The hypoxia-inducible transcription factors HIF-1 and HIF-2 mediate key cellular adaptions to hypoxia and contribute to renal homeostasis and pathophysiology; however, little is known about the cell type-specific functions of HIF-1 and HIF-2 in response to ischemic kidney injury. Here, we used a genetic approach to specifically dissect the roles of endothelial HIF-1 and HIF-2 in murine models of hypoxic kidney injury induced by ischemia reperfusion or ureteral obstruction. In both models, inactivation of endothelial HIF increased injury-associated renal inflammation and fibrosis. Specifically, inactivation of endothelial HIF-2α, but not endothelial HIF-1α, resulted in increased expression of renal injury markers and inflammatory cell infiltration in the postischemic kidney, which was reversed by blockade of vascular cell adhesion molecule-1 (VCAM1) and very late antigen-4 (VLA4) using monoclonal antibodies. In contrast, pharmacologic or genetic activation of HIF via HIF prolyl-hydroxylase inhibition protected wild-type animals from ischemic kidney injury and inflammation; however, these same protective effects were not observed in HIF prolyl-hydroxylase inhibitor-treated animals lacking endothelial HIF-2. Taken together, our data indicate that endothelial HIF-2 protects from hypoxia-induced renal damage and represents a potential therapeutic target for renoprotection and prevention of fibrosis following acute ischemic injury.
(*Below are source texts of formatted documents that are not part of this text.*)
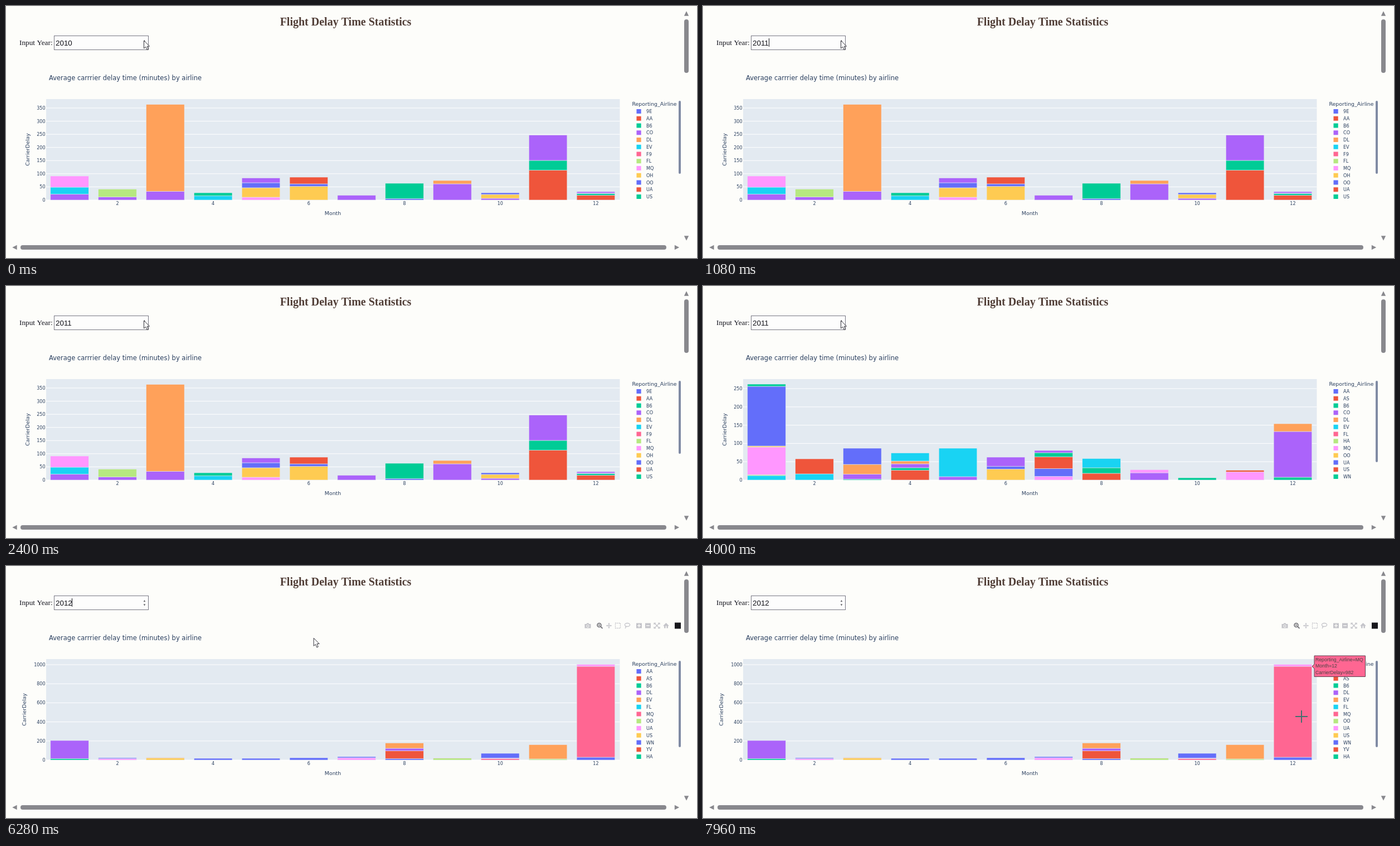
Animation, 1240 px wide and 452 px high, one loop 8 s. Source, as an HTML page with a canvas:

```html
<!DOCTYPE html>
<html lang="en">
<head>
<meta charset="utf-8">
<title>Flight Delay Time Statistics</title>
<style>
html, body { margin: 0; width: 100%; height: 100%; overflow: hidden; background: #fdfdfa; }
canvas { display: block; width: 1240px; height: 452px; }
</style>
</head>
<body>
<canvas id="stage" width="1240" height="452"></canvas>
<script>
const ctx = document.getElementById('stage').getContext('2d');
const LOOP = 8000;
const SANS = '"DejaVu Sans", sans-serif';
const ARIAL = '"Liberation Sans", Arial, sans-serif';
const SERIF = '"Liberation Serif", "Times New Roman", serif';
const INK = '#2a3f5f';
const PAGE = '#fdfdfa';
const PLOT_BG = '#e3eaf1';
const PLOT = { left: 72, right: 1101.5, top: 167, base: 348 };

// Blue, Red, Green, Purple, Orange, Cyan, Hot pink, Lime, pinK, Yellow
const PALETTE = {
  B: '#636efa', R: '#ef553b', G: '#00cc96', P: '#ab63fa', O: '#ffa15a',
  C: '#19d3f3', H: '#ff6692', L: '#b6e880', K: '#ff97ff', Y: '#fecb52'
};
const COLORWAY = Object.values(PALETTE);

// Each month is a stack of colour + height, from the baseline up.
const CHARTS = [
  {
    from: 0, step: 50, max: 350, unit: 0.4714, labelX: 39, thumbEnd: 301,
    legend: '9E AA B6 CO DL EV F9 FL MQ OH OO UA US',
    bars: 'P10.4 C12.6 K20|P5.5 L14|P15.5 O156|C7.5 G5.5|K5 Y17 B9 P8.5|Y24.5 B4.5 R12|' +
      'P8.5|B2.5 G27.5|P29 O6|P3 Y7 B3|R53.5 G17.5 P45.5|R8.5 G3 B1 P2.5'
  },
  {
    from: 4000, step: 50, max: 250, unit: 0.656, labelX: 39, thumbEnd: 316,
    legend: 'AA AS B6 CO DL EV FL HA MQ OO UA US WN',
    bars: 'C8 L1.5 K49.5 Y2 B107 G4|C11 R27|G1.5 P9 O17.5 B29|R17.5 G4.5 P7 O5 C14.5|P6 C51|' +
      'Y19.5 B5 P16.5|K6.5 B14 R21 G7.5 P4|R12 G10 C16.5|P13 K5.5|G4|K14.5 R3|G5 P82 O14'
  },
  {
    from: 5520, step: 200, max: 1000, unit: 0.171, labelX: 33, thumbEnd: 325,
    legend: 'AA AS B6 DL EV FL MQ OO UA US WN YV HA',
    bars: 'G2.5 P32.5|K2.5 B1.5|Y3.5 O1|B3|B3|B4|K4 B2|B2.5 R14 P4.5 O9.5|' +
      'L3.5 K.5|H2.5 K1 B8.5|L2 O25.5|B5 H163 K3.5'
  }
];
const YEARS = [[0, '2010'], [400, '2011'], [4240, '2012']];
const CARET = [[400, 1360], [1880, 2400], [2920, 3440], [4240, 4920],
  [5480, 5760], [6280, 6800], [7320, 7840]];
const POINTER = [[0, 247.5, 62], [5200, 247.5, 62], [5440, 303.5, 115], [6280, 551.5, 129],
  [6480, 690, 200], [7080, 1090, 268], [7320, 1090, 268], [7520, 1086, 267],
  [7840, 1086, 267], [7960, 1074, 270]];

function rect(x, y, w, h, color) {
  ctx.fillStyle = color;
  ctx.fillRect(x, y, w, h);
}

function pill(x, y, w, h, color) {
  ctx.fillStyle = color;
  ctx.beginPath();
  ctx.roundRect(x, y, w, h, Math.min(w, h) / 2);
  ctx.fill();
}

function text(str, x, y, font, color = INK, align = 'left') {
  ctx.font = font;
  ctx.fillStyle = color;
  ctx.textAlign = align;
  ctx.fillText(str, x, y);
}

function path(points, close = true) {
  ctx.beginPath();
  points.forEach(([x, y], i) => i ? ctx.lineTo(x, y) : ctx.moveTo(x, y));
  if (close) ctx.closePath();
}

function triangle(x, y, r, dx, dy, color) {
  ctx.fillStyle = color;
  path([[x + dx * r, y + dy * r], [x - dx * r + dy * r, y - dy * r + dx * r],
    [x - dx * r - dy * r, y - dy * r - dx * r]]);
  ctx.fill();
}

function pointerAt(t) {
  const i = POINTER.findIndex(p => p[0] > t);
  if (i < 0) return POINTER[POINTER.length - 1].slice(1);
  const [a, b] = [POINTER[i - 1], POINTER[i]];
  const k = (t - a[0]) / (b[0] - a[0]);
  return [a[1] + (b[1] - a[1]) * k, a[2] + (b[2] - a[2]) * k];
}

function drawScrollbars() {
  const gray = '#88888d';
  pill(1217, 24, 8, 96, gray);
  pill(26, 429, 1159, 8, gray);
  triangle(1221, 13.5, 4.2, 0, -1, gray);
  triangle(1221, 416.5, 4.2, 0, 1, gray);
  triangle(15.5, 433, 4.2, -1, 0, gray);
  triangle(1204, 433, 4.2, 1, 0, gray);
}

function drawForm(t) {
  text('Flight Delay Time Statistics', 609.5, 34.5, 'bold 20px ' + SERIF, '#503d36', 'center');
  text('Input Year:', 24, 70, '13.3px ' + SERIF, '#15151f');
  ctx.fillStyle = '#fdfdfd';
  ctx.strokeStyle = '#777783';
  ctx.lineWidth = 1;
  ctx.fillRect(87, 53.5, 168.5, 25);
  ctx.strokeRect(86.5, 53.5, 169, 25);
  const year = YEARS.filter(y => y[0] <= t).pop()[1];
  text(year, 89, 70.5, '13.4px ' + ARIAL, '#111118');
  if (CARET.some(([on, off]) => t >= on && t < off)) rect(118, 58, 1, 15, '#111118');
  triangle(248.5, 62.5, 1.8, 0, -1, '#68686c');
  triangle(248.5, 70, 1.8, 0, 1, '#68686c');
}

function drawChart(chart) {
  const { left, right, top, base } = PLOT;
  text('Average carrrier delay time (minutes) by airline', 77, 133, '11.5px ' + SANS);
  rect(left, top, right - left, base - top, PLOT_BG);
  for (let v = 0; v <= chart.max; v += chart.step) {
    const y = base - v * chart.unit;
    rect(left, y - 0.5, right - left, v ? 1 : 1.5, '#fff');
    text(v, 70.5, y + 3, '8px ' + SANS, INK, 'right');
  }
  ctx.strokeStyle = PLOT_BG;
  ctx.lineWidth = 0.6;
  chart.bars.split('|').forEach((stack, m) => {
    const x = 79.8 + m * 85.85;
    let y = base;
    stack.split(' ').forEach(part => {
      const h = +part.slice(1);
      y -= h;
      rect(x, y, 68.6, h, PALETTE[part[0]]);
      ctx.strokeRect(x, y, 68.6, h);
    });
    if (m % 2) text(m + 1, x + 34.3, 356.7, '8px ' + SANS, INK, 'center');
  });
  text('Month', 586.5, 374.5, '9.35px ' + SANS, INK, 'center');
  ctx.save();
  ctx.translate(chart.labelX + 3.2, 257.5);
  ctx.rotate(-Math.PI / 2);
  text('CarrierDelay', 0, 0, '9.35px ' + SANS, INK, 'center');
  ctx.restore();

  text('Reporting_Airline', 1123.5, 179.3, '9.4px ' + SANS);
  chart.legend.split(' ').forEach((code, i) => {
    const y = 189 + i * 12.75;
    rect(1131.5, y - 4, 8.2, 8, COLORWAY[i % 10]);
    text(code, 1149, y + 3, '8.1px ' + SANS);
  });
  pill(1207, 170, 4, chart.thumbEnd - 170, '#808ba4');
}

function drawModebar(alpha) {
  if (alpha <= 0) return;
  ctx.save();
  ctx.globalAlpha = alpha;
  const pale = '#c5c5ca', dark = '#77777c', y = 107;
  const line = (...points) => { path(points, false); ctx.stroke(); };
  const ring = (x, cy, rx, ry) => {
    ctx.beginPath();
    ctx.ellipse(x, cy, rx, ry, 0, 0, 7);
    ctx.stroke();
  };
  // camera
  rect(1038.5, 104, 11, 7.5, pale);
  rect(1042, 102.5, 4, 2, pale);
  ctx.strokeStyle = PAGE;
  ctx.lineWidth = 1;
  ring(1044, 107.7, 2.2, 2.2);
  // zoom
  ctx.strokeStyle = dark;
  ctx.lineWidth = 1.8;
  ring(1064.5, 106, 3.4, 3.4);
  line([1067, 108.5], [1070.5, 112]);
  line([1063, 106], [1066, 106]);
  // pan
  ctx.strokeStyle = pale;
  ctx.lineWidth = 1.3;
  line([1078, y], [1086, y]);
  line([1082, y - 4], [1082, y + 4]);
  for (const [dx, dy] of [[1, 0], [-1, 0], [0, 1], [0, -1]])
    triangle(1082 + dx * 4, y + dy * 4, 1.6, dx, dy, pale);
  // box select and lasso
  ctx.setLineDash([2, 1.2]);
  ctx.strokeRect(1093.5, 102.5, 9, 9);
  ctx.setLineDash([]);
  ring(1115, 105.5, 4.6, 3);
  line([1111.5, 107.5], [1112.5, 109.5], [1111, 112]);
  // zoom in and out
  for (const x of [1136, 1152]) {
    rect(x - 5, y - 4.5, 10, 9, pale);
    rect(x - 3, y - 0.7, 6, 1.4, PAGE);
  }
  rect(1135.3, y - 3, 1.4, 6, PAGE);
  // autoscale
  line([1164, 103], [1172, 111]);
  line([1172, 103], [1164, 111]);
  for (const [dx, dy] of [[1, 1], [1, -1], [-1, 1], [-1, -1]])
    line([1168 + dx * 2, y + dy * 4.5], [1168 + dx * 5, y + dy * 4.5], [1168 + dx * 5, y + dy * 2]);
  // home
  path([[1179, 107.5], [1184.5, 102], [1190, 107.5]]);
  ctx.fillStyle = pale;
  ctx.fill();
  rect(1181, 107, 2.6, 4.5, pale);
  rect(1185.4, 107, 2.6, 4.5, pale);
  rect(1200, 101.5, 11, 11, '#17171c');
  ctx.restore();
}

function drawTooltip() {
  path([[1093, 180], [1097, 176], [1097, 161], [1188.5, 161],
    [1188.5, 198.5], [1097, 198.5], [1097, 184]]);
  ctx.fillStyle = PALETTE.H;
  ctx.fill();
  ctx.strokeStyle = '#5b4450';
  ctx.lineWidth = 1;
  ctx.stroke();
  ['Reporting_Airline=MQ', 'Month=12', 'CarrierDelay=982'].forEach((s, i) =>
    text(s, 1099, 171.3 + i * 11.1, '8.7px ' + ARIAL, '#444'));
}

function drawPointer(x, y) {
  const { left, right, top, base } = PLOT;
  if (x > left && x < right && y > top && y < base) {
    const teal = '#42706f';
    rect(x - 11, y - 1, 22, 2, teal);
    rect(x - 1, y - 11, 2, 22, teal);
    return;
  }
  path([[0, 0], [0, 14], [3.3, 11.2], [5.6, 16.6], [8, 15.6], [5.8, 10.2], [10, 10.2]]
    .map(([dx, dy]) => [x + dx, y + dy]));
  ctx.fillStyle = '#fff';
  ctx.strokeStyle = '#33333a';
  ctx.lineWidth = 1;
  ctx.fill();
  ctx.stroke();
}

function draw(t) {
  rect(0, 0, 1240, 452, PAGE);
  drawScrollbars();
  drawForm(t);
  drawChart(CHARTS.filter(c => c.from <= t).pop());
  drawModebar(Math.min(1, (t - 5480) / 300));
  const [x, y] = pointerAt(t);
  if (x > 1024 && y > 180) drawTooltip();
  drawPointer(x, y);
}

const start = performance.now();
function tick() {
  draw((performance.now() - start) % LOOP);
  requestAnimationFrame(tick);
}
tick();
</script>
</body>
</html>
```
Ever since eukaryotes subsumed the bacterial ancestor of mitochondria, the nuclear and mitochondrial genomes have had to closely coordinate their activities, as each encode different subunits of the oxidative phosphorylation (OXPHOS) system. Mitochondrial dysfunction is a hallmark of aging, but its causes are debated. We show that, during aging, there is a specific loss of mitochondrial, but not nuclear, encoded OXPHOS subunits. We trace the cause to an alternate PGC-1α/β-independent pathway of nuclear-mitochondrial communication that is induced by a decline in nuclear NAD(+) and the accumulation of HIF-1α under normoxic conditions, with parallels to Warburg reprogramming. Deleting SIRT1 accelerates this process, whereas raising NAD(+) levels in old mice restores mitochondrial function to that of a young mouse in a SIRT1-dependent manner. Thus, a pseudohypoxic state that disrupts PGC-1α/β-independent nuclear-mitochondrial communication contributes to the decline in mitochondrial function with age, a process that is apparently reversible.
Copyright © 2013 Elsevier Inc. All rights reserved.